Before we even began this work, we had to undergo multiple safety approvals in order to protect ourselves and public. The 1918 virus was reconstructed in a high-containment, BSL-3-enhanced laboratory. Of the different biosafety levels, the highest is 4. That’s for agents such as Marburg and Ebola that have no treatment at all and are deadly. The next level down is our level--BSL-3-enhanced--which is used for agents that are susceptible to current FDA-approved antiviral drugs and for which the public has some cross-immunity from other viruses.

The population already has some immunity against the 1918 flu?
Yes. H1N1 subtype viruses still exist, although they’re declining. Older individuals especially have good cross reactivity to the 1918 virus.

[B]What other precautions do you take?
All viruses are handled inside a biosafety cabinet. In addition, we have a half-body suit with a respirator, so all the air is filtered before it reaches the head piece. We have to wear double gloves and shower out when we’re finished. And there are heightened security requirements mandated by the select agent program [to make sure the virus doesn’t fall into the wrong hands]. Fingerprinting pads are used for entering the high-containment lab. And to open the locked freezers, we use retina scanning for identification.

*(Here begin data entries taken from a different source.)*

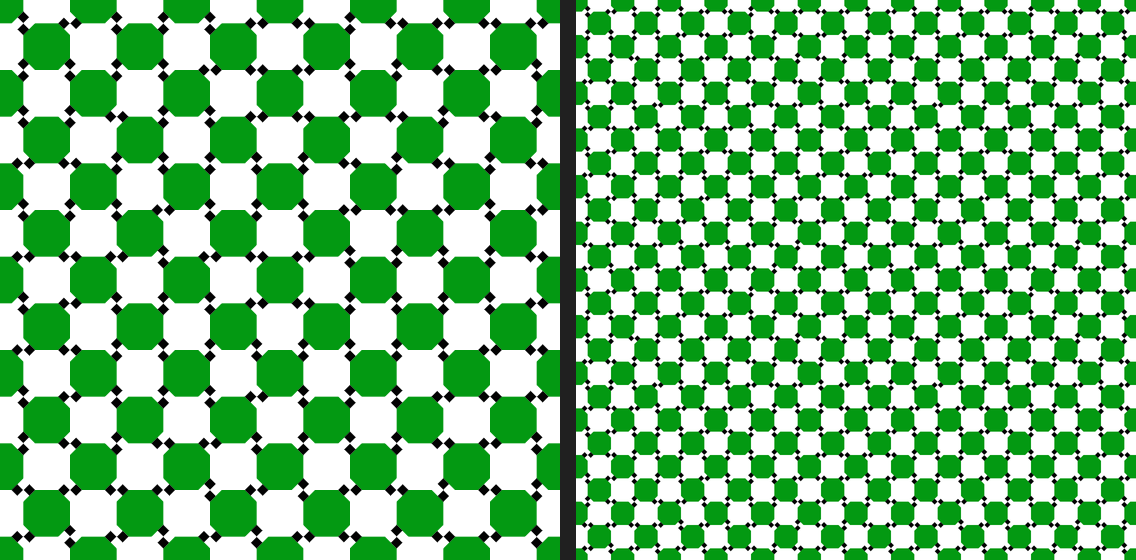
Left: one tile. Right: repeated 2 by 2.
This pattern is drawn by a Shadertoy shader. Its source:

```glsl
const float CELLS = 12.0;
const float CORNER_CUT = 0.25;
const float STUD_RADIUS = 0.123;
const float STUD_OFFSET = 0.13;
const float SIDEWAYS_SHARE = 0.45;

const vec3 WHITE = vec3(1.0);
const vec3 GREEN = vec3(0.01, 0.60, 0.07);
const vec3 BLACK = vec3(0.01);

float hash(vec2 p) {
    return fract(sin(dot(p, vec2(127.1, 311.7))) * 43758.5453);
}

float diamond(vec2 p, float radius) {
    return (abs(p.x) + abs(p.y) - radius) * 0.70711;
}

// Signed distance to the checkerboard, negative inside the even cells
float checker(vec2 p) {
    vec2 cell = floor(p + 0.5);
    vec2 q = abs(p - cell);
    float parity = 1.0 - 2.0 * mod(cell.x + cell.y, 2.0);
    return parity * (max(q.x, q.y) - 0.5);
}

// Two diamonds on either side of a crossing, lying or standing
float studPair(vec2 p, bool sideways) {
    vec2 q = sideways ? p : p.yx;
    return diamond(vec2(abs(q.x) - STUD_OFFSET, q.y), STUD_RADIUS);
}

float coverage(float dist, float pixel) {
    return clamp(0.5 - dist / pixel, 0.0, 1.0);
}

void mainImage(out vec4 fragColor, in vec2 fragCoord) {
    vec2 p = fragCoord / iResolution.xy * CELLS;
    float pixel = CELLS / min(iResolution.x, iResolution.y);

    // Crossings sit halfway between cell centres; their index wraps
    vec2 crossing = mod(floor(p), CELLS);
    vec2 local = fract(p) - 0.5;
    bool sideways = hash(crossing + 3.0) < SIDEWAYS_SHARE;

    // Checkerboard, corner cuts, then the studs
    vec3 color = mix(WHITE, GREEN, coverage(checker(p), pixel));
    color = mix(color, WHITE, coverage(diamond(local, CORNER_CUT), pixel));
    color = mix(color, BLACK, coverage(studPair(local, sideways), pixel));

    fragColor = vec4(color, 1.0);
}
```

Once the sequence is out there, what’s to stop someone from whipping up a batch?
It takes a lot of skilled work by microbiologists. It can’t be done overnight in a less than ideal lab. And there are other complicated issues. You can’t grow it by conventional means because the 1918 flu kills eggs. Standard flu does not.

How did this project get started?
In 1995, Jeff Taubenberger started systematically going through the eight viral genes and sequencing them individually. The initial genetic material he used came from the Armed Forces Institute of Pathology, which was started as an Army medical museum in 1862 by Abraham Lincoln to help fight diseases of the battlefield. Jeff found tissues from two soldiers who had succumbed to infection in 1918. But they were just little tissue blocks the size of a nickel or a postage stamp. He didn’t have enough to sequence the whole virus.

Then a retired pathologist named Johan Hultin saw Jeff’s work and offered to help him get more tissue from victims whose bodies were preserved in permafrost. This pathologist, as part of his graduate studies in 1952, had gone to an Alaskan burial site to exhume bodies, after receiving permission from the city council. The poor village probably got the virus in the fall of 1918 from the mailman, who delivered the mail by dogsled. He delivered the mail and the 1918 flu. In November, 72 people died--about 85 percent of the adult population there. All were buried in this mass grave, below the permafrost layer. Hultin got permission from the town of Brevig Mission, and got lung tissue from a female that had died. He sent it to Jeff, who had enough genetic material then to work with.

So what’s the next step for you?
We are planning on looking at the other four of the 1918 influenza genes that were not addressed in the current work. Now that we know the full virulence of the pandemic virus, we can replace individual genes with genes from contemporary viruses and determine their importance in replication and virulence.

© 2005 Newsweek, Inc.